Guest post from Dr. Shyamali Singhal, MD
Founder of Hope & Beauty
Social Media Can Be Riddled With False Information- Learn How To Recognize Them
Although very important and common in practice, limited effort has gone into understanding the driving factors behind the diffusion of cancer information on social media.
With the rising numbers of cancer occurrence around the world, it comes as no surprise that cancer has become one of the most Googled keywords in the disease category. It is estimated that approximately 2.3 million people living with cancer worldwide are also online, sometimes surfing in search of answers to their life-changing diagnosis. Some 89% of people diagnosed with cancer will at some time go online to seek for more information about their illness. But how can patients steer through the jungle of online health information without getting misinformed or even scammed?
Have you ever shared the details of your medical diagnosis on social media? Haven’t we all, right? Many people with skin cancer use social media as a tool to provide and receive comfort, share new treatment research, and engage with other patients, physicians, and resources. When used wisely, platforms like Facebook, Twitter, and Instagram can be great tools for connecting with valuable people in our lives. Unfortunately, social media also provides opportunities for the rapid spread of misinformation and may not provide the same benefits as personal interactions.
More And More Patients Are Using The Internet To Learn About Their Disease
With the rise of social media, patients are becoming more active in their healthcare decisions and seeking more personalized care. Through the internet, they educate themselves about diagnoses, treatment options, prognoses, and channels for emotional support. Patients learn from the internet in two ways: purely informational sources and through communities.
There has been a noticeable shift in the public perception from the doctor as an authority figure to one of more patient participation. Patients are asking more questions, and realizing that they do have a role in decision-making. Before the internet era, the tendency was to be more passive and defer to one’s doctors; now patients are using the Internet to collect information and approach their physicians with questions relevant to their care. The result is a more empowered, educated patient group. Patients can use social media to make sure that they’re getting optimal treatment, to learn about the risks and benefits of treatments that they’re receiving, and just, in general, becoming their advocates.
Ups And Downs Of Using Social Media As A Source Of Medical Information
Dr. Shyamali Singhal, surgical oncologist and founder of H&B, said that Social Media has become an everyday feature of our constantly connected world. Social Media is broadly defined as mobile and Web-based technologies with very interactive platforms where people and communities can share, co-create, discuss, and modify user-generated content. Approximately eight out of ten adults with internet access in the United States are Facebook users, one-quarter of online Americans use Twitter, and approximately one-third use either Instagram, LinkedIn, and Pinterest. Many Social Media platforms, including Facebook, Twitter, and YouTube have cancer-specific targeted content.

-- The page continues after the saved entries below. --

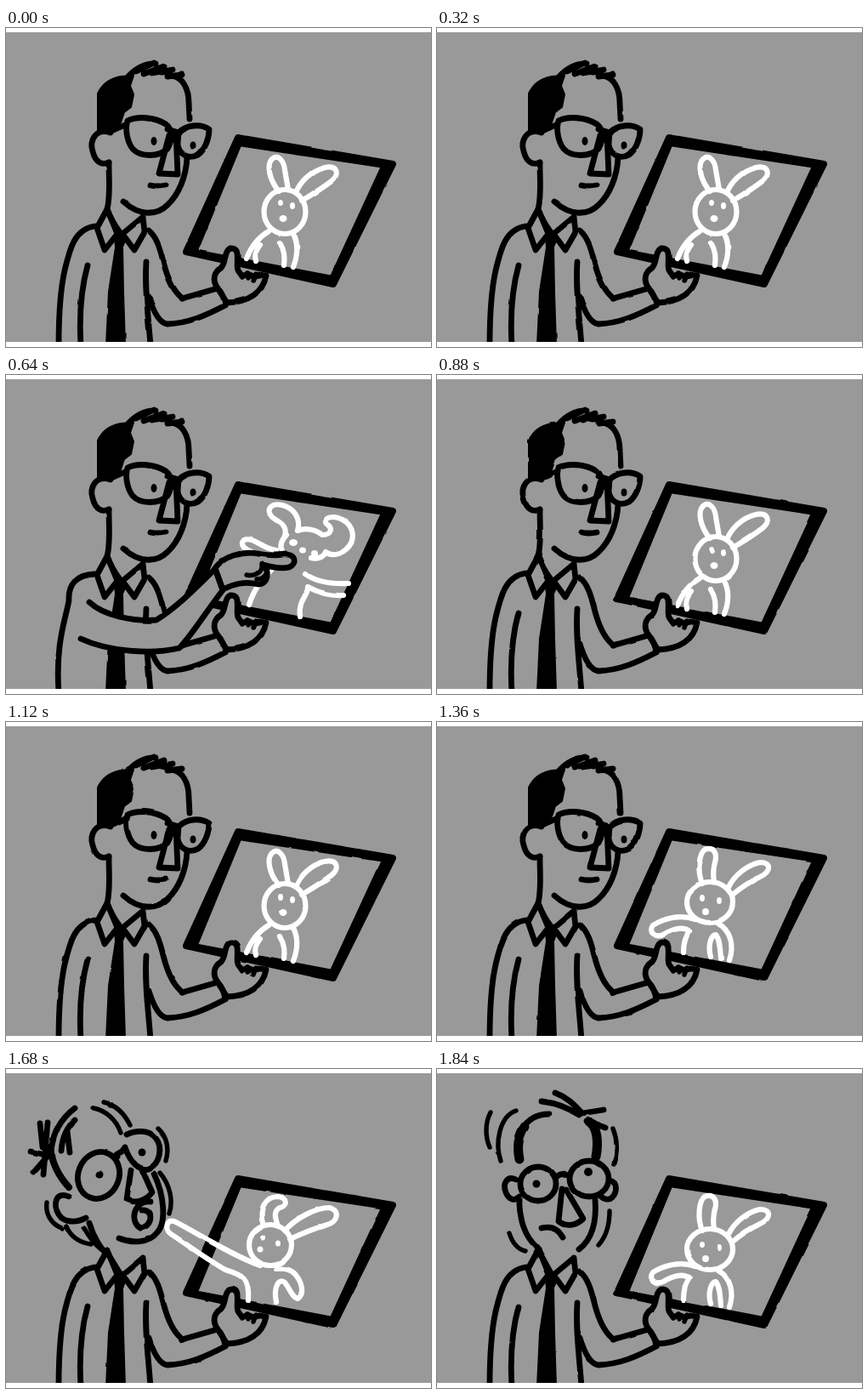
These frames come from a looping animation (500x375 px, 1.92 s). An HTML page:

```html
<!DOCTYPE html>
<html lang="en">
<head>
<meta charset="utf-8">
<title>Tablet rabbit</title>
<style>
html, body { margin: 0; width: 100%; height: 100%; overflow: hidden; background: #fff; }
svg { display: block; width: 100vw; height: 100vh; }
.ink { fill: none; stroke: #000; stroke-width: 6.8; stroke-linecap: round; stroke-linejoin: round; }
.chalk { fill: none; stroke: #fff; stroke-width: 6.2; stroke-linecap: round; stroke-linejoin: round; }
.skin { fill: #999; }
.thin { stroke-width: 5.4; }
.thick { stroke-width: 11; }
.black { fill: #000; }
.dots { stroke: none; }
.ink .dots { fill: #000; }
.chalk .dots { fill: #fff; }
</style>
</head>
<body>
<svg viewBox="0 0 500 375" preserveAspectRatio="none">
  <defs>
    <clipPath id="stage"><rect y="5" width="500" height="364"/></clipPath>
    <filter id="wobble" filterUnits="userSpaceOnUse" x="0" y="0" width="500" height="375" color-interpolation-filters="sRGB">
      <feTurbulence id="noise" type="fractalNoise" baseFrequency=".045" numOctaves="1" seed="1"/>
      <feDisplacementMap in="SourceGraphic" scale="2.4" xChannelSelector="R" yChannelSelector="G"/>
    </filter>
  </defs>
  <rect y="5" width="500" height="364" fill="#999"/>
  <g clip-path="url(#stage)"><g filter="url(#wobble)">
    <g class="ink">
      <g id="armRest">
        <path d="M104 233C80 237 75 260 69 285C63 312 62 340 62 373"/>
        <path d="M96 279C88 308 86 340 88 373"/>
      </g>
      <path d="M165 275C163 305 167 335 170 373"/>
      <path class="black" stroke-width="2" d="M128 246L134 240L142 246L137 257L138 310L140 373H118L121 310L129 258Z"/>
      <path d="M119 213L107 235L116 261L131 242L119 213M161 222L137 242L151 261L163 240L161 222"/>
      <path d="M168 238C181 249 183 270 188 285C193 301 200 312 208 318"/>
    </g>

    <path class="ink black" style="stroke-width:8" fill-rule="evenodd" d="M273 129L455 160L385 301L212 263ZM274 135L446 161L384 295L221 264Z"/>

    <g class="chalk" id="rabbitCalm">
      <ellipse cx="328" cy="216" rx="24.5" ry="26"/>
      <path d="M321 192C310 179 306 161 313 154C320 148 327 156 328 167L332 190M341 194C345 182 358 168 375 164C390 161 393 172 383 180C370 190 358 197 348 203"/>
      <path d="M309 239C297 246 288 258 283 271M299 255C293 263 292 268 294 274M338 242C344 254 343 268 338 281M322 252C328 262 328 270 327 279"/>
      <g class="dots"><ellipse cx="323" cy="206" rx="3" ry="4"/><ellipse cx="337" cy="209" rx="3" ry="4"/><ellipse cx="326" cy="224" rx="4.5" ry="4"/></g>
    </g>

    <g class="chalk" id="rabbitPoked">
      <path d="M328 189C332 176 320 173 313 167C305 158 312 150 325 153C340 157 347 170 343 183C353 179 365 182 372 188C383 188 385 180 377 175C372 168 384 164 396 170C410 178 412 195 400 205C392 212 382 213 376 208C374 214 366 217 359 215M330 188C324 194 322 201 325 207"/>
      <path d="M318 206C303 205 290 189 280 194C274 200 282 206 294 210M320 221C303 238 292 250 286 270"/>
      <path d="M352 234C365 243 384 246 403 245M397 259C380 260 366 255 355 249C357 258 343 264 346 284"/>
      <g class="dots"><ellipse cx="338" cy="197" rx="5" ry="4"/><ellipse cx="363" cy="210" rx="4" ry="4"/><ellipse cx="349" cy="206" rx="4" ry="3.5"/></g>
    </g>

    <g class="chalk" id="rabbitRaised">
      <ellipse cx="321" cy="212" rx="27" ry="24"/>
      <path d="M312 190C306 175 308 155 315 150C326 146 330 155 327 165C324 176 325 182 326 188M343 194C350 180 365 168 380 165C394 165 393 176 380 182C368 188 357 195 349 202"/>
      <path d="M304 232C285 225 265 232 254 239C248 247 257 254 266 250C278 243 290 240 297 246C290 255 290 265 290 271"/>
      <path d="M331 237C345 245 350 262 344 280M322 276C318 262 323 250 328 250C333 256 333 268 334 278"/>
      <g class="dots"><ellipse cx="312" cy="207" rx="3" ry="4"/><ellipse cx="332" cy="210" rx="3" ry="4"/><ellipse cx="316" cy="223" rx="4" ry="4"/></g>
    </g>

    <g class="chalk" id="rabbitSlap">
      <ellipse cx="311" cy="207" rx="25" ry="24"/>
      <path d="M303 184C296 165 305 150 320 150C333 152 330 162 322 163C313 168 318 178 320 185M328 190C341 175 365 163 380 163C394 166 390 180 378 183C360 188 347 194 334 200"/>
      <path d="M299 231C266 219 232 197 200 180C190 174 185 188 194 194C214 207 235 223 258 236C278 242 287 246 285 272"/>
      <path d="M318 274C314 255 322 245 328 251C334 258 336 268 343 270C352 265 348 250 340 241C334 235 326 234 318 235"/>
      <g class="dots"><ellipse cx="302" cy="198" rx="3" ry="3.5"/><ellipse cx="320" cy="205" rx="3" ry="3.5"/><ellipse cx="299" cy="212" rx="3.5" ry="3.5"/></g>
    </g>

    <g class="ink">
      <path class="skin" d="M249 306C242 296 245 287 253 282C258 277 257 268 260 263C263 257 271 258 272 265C273 274 271 280 273 285L278 292L284 289L291 292L298 290L306 291C302 312 285 322 260 323Z"/>
      <path class="thin" d="M273 284L278 293M284 288L285 294M294 289L291 297"/>
      <path d="M168 316C173 332 180 347 190 348C215 347 235 338 258 326M207 318L249 306Q256 313 258 326"/>
    </g>

    <g class="ink" id="armPoke">
      <path d="M104 234C83 235 73 246 74 265C70 288 58 315 62 373"/>
      <path class="skin" stroke="none" d="M98 267C115 283 150 289 177 288L246 228L254 254L204 322C170 330 120 325 88 310Z"/>
      <path d="M98 267C115 283 150 290 177 288C205 270 225 248 246 228L255 253C237 276 220 304 204 321C170 329 120 325 88 310"/>
      <path class="skin" d="M246 227C256 213 277 207 296 210C308 212 316 213 327 211C341 210 343 222 333 226C322 229 310 225 302 223C311 231 308 246 297 246C280 242 268 246 255 252Z"/>
      <path class="thin" d="M301 223C302 233 292 237 283 235M307 232C305 237 300 240 295 240"/>
    </g>

    <g class="ink" id="headCalm">
      <path d="M121 158C121 180 123 197 119 213C124 226 130 235 134 240"/>
      <path d="M123 123C105 117 98 133 102 145C105 157 112 162 121 158"/>
      <path class="black" stroke-width="2" d="M108 77C113 67 120 60 135 57L150 56L146 68L150 78L147 93L139 99L135 111L126 122L108 122Z"/>
      <path d="M143 58C152 47 165 41 176 42M153 51L174 41M162 54L186 45M172 53L196 49M183 52L193 51M190 57L207 55M194 56C208 57 215 72 215 88L216 107"/>
      <path d="M122 122L142 113M143 109C155 103 175 105 188 113C195 118 197 130 190 142C180 152 158 152 149 142C142 133 140 118 143 109ZM190 119L203 123M203 123C212 114 228 112 239 119C239 130 234 143 226 149C215 155 204 149 202 137Z"/>
      <path d="M192 126L180 171L202 172L200 126M170 185Q178 187 188 185M213 152C212 175 203 196 190 208C178 220 158 222 138 204"/>
      <g class="dots"><ellipse cx="174" cy="133" rx="3.5" ry="5"/><ellipse cx="220" cy="138" rx="3.5" ry="4.5"/></g>
    </g>

    <g class="ink" id="headHit">
      <path d="M98 181C103 198 112 213 121 219L134 240"/>
      <path d="M81 46C65 58 55 76 53 97M81 60C70 70 66 82 65 96M72 73L75 98M40 64L43 92M49 63L44 124M29 97L55 103M33 121L52 99"/>
      <path class="thick" style="stroke-width:8" d="M52 92C54 110 62 126 74 139"/>
      <path d="M74 150C58 143 55 160 62 171C68 181 83 181 94 175"/>
      <path class="thin" d="M115 39C128 42 139 52 146 66M103 46C118 49 130 60 135 75M48 157C46 171 54 183 66 187M71 185C76 197 87 204 100 206M92 187C98 198 104 206 112 212M179 70C190 80 192 95 188 108M181 122C193 136 197 155 192 170"/>
      <ellipse cx="109" cy="125" rx="24" ry="28" transform="rotate(22 109 125)"/>
      <path d="M131 103C127 98 136 101 140 92M142 77C152 72 168 71 176 81C185 92 181 112 168 117C157 120 146 110 140 92"/>
      <path d="M147 119L142 153C153 160 166 153 172 145L160 118M170 156C150 155 145 179 158 187C172 186 175 165 160 166M174 123C186 148 189 180 178 192C168 205 148 205 133 199"/>
      <g class="dots"><circle cx="110" cy="124" r="4.5"/><circle cx="160" cy="98" r="4.5"/></g>
    </g>

    <g class="ink" id="headShake">
      <path d="M118 211L134 240M97 152C96 175 103 197 118 210M186 153C188 178 184 199 167 212"/>
      <path class="thick" d="M103 68C95 80 94 92 97 106M179 62C189 68 190 87 187 103"/>
      <path d="M100 71C108 57 119 53 132 53M123 38C140 40 155 46 167 54M139 28C155 34 163 44 171 52L196 48M176 61L198 69"/>
      <path class="thin" d="M63 51C56 64 57 81 62 92M93 49C73 56 68 88 75 108M207 70C213 85 212 100 208 112M85 193C89 205 95 212 104 214M203 167C203 185 198 198 190 207"/>
      <path d="M93 130C82 125 77 135 81 145C85 155 92 155 97 150M203 131C213 133 212 145 206 151C202 155 196 153 192 149M141 127Q149 122 156 126"/>
      <ellipse cx="119" cy="135" rx="21" ry="20"/>
      <ellipse cx="179" cy="129" rx="23" ry="21"/>
      <path d="M147 141L143 179C153 187 165 183 172 176L152 142M124 187C135 184 143 189 148 198"/>
      <g class="dots"><circle cx="117" cy="135" r="4.5"/><circle cx="178" cy="121" r="5"/></g>
    </g>
  </g></g>
</svg>
<script>
const LOOP = 1920, STEP = 80;
const byId = id => document.getElementById(id);
const poses = {
  head: ['Calm', 'Hit', 'Shake'],
  rabbit: ['Calm', 'Poked', 'Raised', 'Slap'],
  arm: ['Rest', 'Poke']
};

// Each cue: start time, head pose, rabbit pose, free arm pose.
const cues = [
  [0, 'Calm', 'Calm', 'Rest'],
  [640, 'Calm', 'Poked', 'Poke'],
  [880, 'Calm', 'Calm', 'Rest'],
  [1280, 'Calm', 'Raised', 'Rest'],
  [1440, 'Hit', 'Slap', 'Rest'],
  [1520, 'Shake', 'Raised', 'Rest'],
  [1680, 'Hit', 'Slap', 'Rest'],
  [1760, 'Shake', 'Raised', 'Rest']
];

function setPose(part, current) {
  for (const pose of poses[part]) {
    byId(part + pose).style.display = pose === current ? '' : 'none';
  }
}

let lastStep = -1;
function draw(now) {
  const step = Math.floor(now % LOOP / STEP);
  if (step === lastStep) return;
  lastStep = step;
  const [, head, rabbit, arm] = cues.filter(cue => cue[0] <= step * STEP).pop();
  setPose('head', head);
  setPose('rabbit', rabbit);
  setPose('arm', arm);
  byId('noise').setAttribute('seed', 1 + step % 4);
}

const start = performance.now();
function tick() {
  draw(performance.now() - start);
  requestAnimationFrame(tick);
}
tick();
</script>
</body>
</html>
```
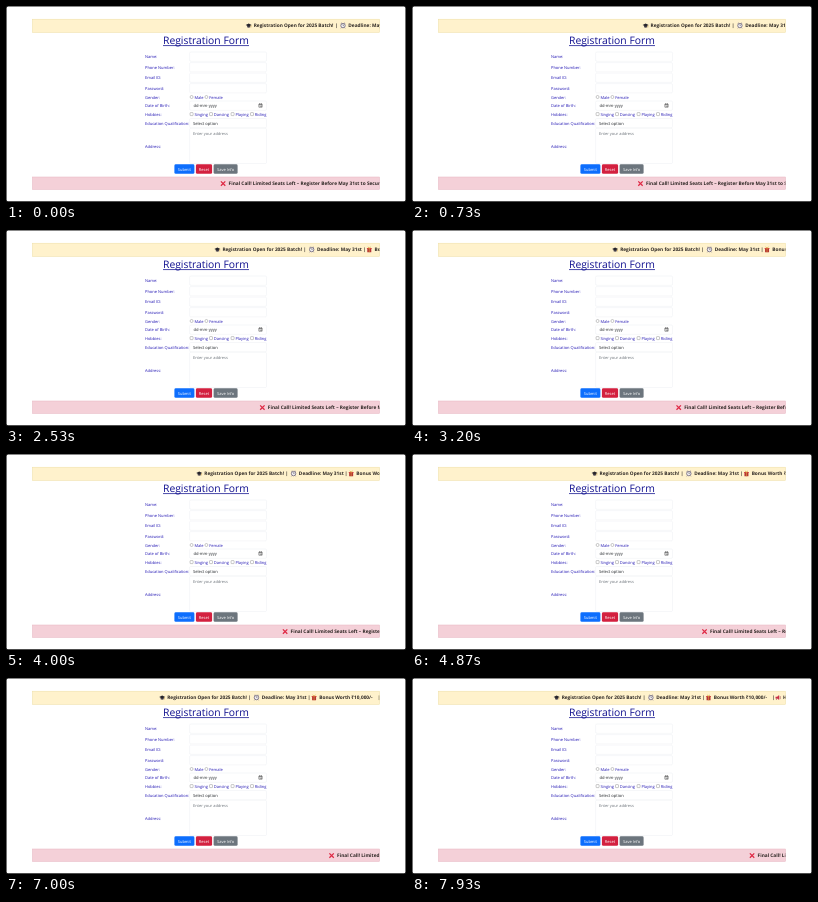
Animation of 400 by 196 pixels, one loop 8 s. Source, as an HTML page:

```html
<!DOCTYPE html>
<html lang="en">
<head>
<meta charset="utf-8">
<title>Registration Form</title>
<style>
  html, body { margin: 0; width: 100%; height: 100%; overflow: hidden; background: #fff; }
  svg { display: block; width: 100vw; height: 100vh; }
  text { font: 4px "Open Sans", "Noto Sans", sans-serif; text-rendering: geometricPrecision; }
  .label { fill: #2418b4; }
  .value { fill: #212529; font-size: 4.1px; }
  .hint { fill: #686f76; font-size: 3.95px; }
  .title { fill: #10108f; font-size: 10.35px; }
  .button { fill: #fff; text-anchor: middle; }
  .banner text { fill: #2b2522; font-size: 4.78px; font-weight: 700; }
  .field { fill: #fff; stroke: #e6e8ec; stroke-width: .35; }
  .tick { fill: #fff; stroke: #777; stroke-width: .4; }
</style>
</head>
<body>
<svg viewBox="0 0 400 196">
  <defs>
    <clipPath id="strip"><rect x="26.5" y="0" width="347" height="196"/></clipPath>
  </defs>
  <rect width="400" height="196" fill="#111"/>
  <rect x=".6" y=".4" width="398.8" height="194.8" rx="1.5" fill="#fff"/>

  <rect x="26.5" y="13.2" width="347" height="13.2" fill="#fff2cc" stroke="#eedda2" stroke-width=".5"/>
  <rect x="26.5" y="171" width="347" height="12.4" fill="#f4d0d8" stroke="#e5b4c0" stroke-width=".5"/>

  <text class="title" x="157" y="38">Registration Form</text>
  <rect x="157" y="39.3" width="86" height=".75" fill="#10108f"/>
  <g id="form"></g>

  <g class="banner" clip-path="url(#strip)">
    <g id="notice">
      <g transform="translate(2.7 19.6)">
        <path d="M-1.6 0V1.7Q0 2.6 1.6 1.7V0Z" fill="#4a4550"/>
        <path d="M-3-.5 0-2 3-.5 0 1Z" fill="#26242b"/>
        <path d="M2.3-.3V1.8" stroke="#c99a35" stroke-width=".5"/>
      </g>
      <g transform="translate(97 19.6)">
        <path d="M-2.2-2.2-1.2-2.6M2.2-2.2 1.2-2.6M-1.6 2-2.1 2.7M1.6 2 2.1 2.7" stroke="#67617a" stroke-width=".7"/>
        <circle r="2.2" fill="#f3f0f4" stroke="#67617a" stroke-width=".8"/>
        <path d="M0-1.4V0H1" fill="none" stroke="#444" stroke-width=".45"/>
      </g>
      <g transform="translate(154.6 19.6)">
        <path d="M-2-.7H2V2.7H-2Z" fill="#b63334"/>
        <path d="M-2.4-1.7H2.4V-.5H-2.4Z" fill="#d0423e"/>
        <path d="M0-1.7V2.7M0-1.7-1.5-2.6M0-1.7 1.5-2.6" stroke="#d8a13c" stroke-width=".7"/>
      </g>
      <g transform="translate(224 19.6)">
        <path d="M-2.4-.8H-.8L1.2-2.5V2.5L-.8 .9H-2.4Z" fill="#cb3048"/>
        <path d="M-1.5 .8V2.3M2.2-1.5V1.5" stroke="#8f3544" stroke-width=".6"/>
      </g>
    </g>
    <g id="finalCall">
      <path d="M.7 175.4 5.1 179.8M5.1 175.4 .7 179.8" stroke="#df2945" stroke-width="1.3"/>
    </g>
  </g>
</svg>
<script>
const byId = id => document.getElementById(id);

function add(parent, tag, attributes, content = "") {
  const node = document.createElementNS("http://www.w3.org/2000/svg", tag);
  for (const name in attributes) node.setAttribute(name, attributes[name]);
  node.textContent = content;
  parent.append(node);
  return node;
}

const form = byId("form"), notice = byId("notice"), finalCall = byId("finalCall");
const write = (kind, x, y, content) => add(form, "text", { class: kind, x, y }, content);
const field = (y, height = 9.3) =>
  add(form, "rect", { class: "field", x: 183.6, y, width: 76.9, height, rx: 1.2 });

[["Name:", 52], ["Phone Number:", 62.9], ["Email ID:", 73.3], ["Password:", 83.8],
 ["Gender:", 92.5], ["Date of Birth:", 101], ["Hobbies:", 109.6],
 ["Education Qualification:", 118.5], ["Address:", 141.6]]
  .forEach(([name, y]) => write("label", 139, y, name));

[46, 56.6, 67.1, 77.6, 95, 112.5].forEach(y => field(y));
field(122.3, 35.2);

function choices(y, radius, options) {
  for (const [name, x] of options) {
    add(form, "rect", { class: "tick", x: x - 1.5, y: y - 1.5, width: 3, height: 3, rx: radius });
    write("label", x + 2.8, y + 1.5, name);
  }
}
choices(91, 1.5, [["Male", 185.6], ["Female", 200.4]]);
choices(108.1, .5, [["Singing", 185.6], ["Dancing", 205], ["Playing", 226.6], ["Riding", 246]]);

write("value", 187.4, 101.1, "dd-mm-yyyy");
write("value", 187, 118.6, "Select option");
write("hint", 187, 128.6, "Enter your address");

// Calendar icon
add(form, "path", { d: "M252.9 98.1H256.1V101.2H252.9ZM252.9 98.7H256.1M253.6 97.3V98M255.4 97.3V98",
  fill: "none", stroke: "#333", "stroke-width": .5 });
add(form, "rect", { x: 254.5, y: 99.7, width: 1, height: 1, fill: "#333" });

[["Submit", 168.4, 20, "#0d6efd"], ["Reset", 189.9, 16.2, "#d3203f"], ["Save Info", 207.6, 24, "#6c757d"]]
  .forEach(([name, x, width, fill]) => {
    add(form, "rect", { x, y: 158.3, width, height: 9.5, rx: 1.4, fill });
    write("button", x + width / 2, 164.6, name);
  });

[["Registration Open for 2025 Batch!", 7.7], ["|", 88.9], ["Deadline: May 31st", 102.3],
 ["|", 148.3], ["Bonus Worth ₹10,000/-", 159.8], ["|", 218.4], ["Hurry", 229]]
  .forEach(([content, x]) => add(notice, "text", { x, y: 21.4 }, content));
add(finalCall, "text", { x: 8.4, y: 179.3 },
  "Final Call! Limited Seats Left – Register Before May 31st to Secure Your Spot!");

const LOOP = 8000, STEPS_PER_SECOND = 15;

function draw(now) {
  const step = Math.floor(((now % LOOP) + 5) * STEPS_PER_SECOND / 1000);
  const seconds = Math.min(step, 119) / STEPS_PER_SECOND;
  notice.setAttribute("transform", `translate(${240 - 12.36 * seconds} 0)`);
  finalCall.setAttribute("transform", `translate(${214.2 + 15.5 * seconds} 0)`);
  requestAnimationFrame(draw);
}
draw(0);
</script>
</body>
</html>
```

Potential Benefits Of This Trend
SM may provide several benefits throughout the cancer journey.
Patient Engagement and Empowerment
Patient engagement is a symbiotic relationship between patients and health care professionals to “promote and support active patient and public involvement in healthcare and strengthen their influence on healthcare decisions, at both the individual and collective levels.”
Psychosocial support checks upon cancer-related psychological distress. Adequate social support is associated with greater physical and mental health-related quality of life. More general social support networks are also linked with better recovery prediction after breast cancer treatment, while social isolation is connected with higher all-cause mortality. Social isolation was linked with more moderate rates of physical activity and with obesity, smoking, and excessive alcohol use, all known factors that are deleterious to human health.
Potential Drawbacks Of Social Media- Based Information Sourcing
Although the potential benefits of SM are noteworthy, drawbacks should be considered.
Social Media May Not Be a Substitute for In-Person Support
Social support from Social Media ranges from infrequent and unstructured to regularly scheduled formal online support groups. Social Media may provide adequate support in some circumstances and not in others. For example, people with depression sometimes express their distress online, yet may not reveal their condition to someone in person, which could hinder treatment.
The integrity and quality of online health information can be inaccurate and should not be a replacement for professional medical advice. It should be regarded as a starting point to gather information that can be presented to the care team. Many sources give medically incorrect, inadequate, and improper treatment options and advice. Patients may even use online information to try to justify nonadherence to professional medical advice.
Dr. Shyamali always advises patients to do their own research, but to check with their doctor about any and every medical advice they find online.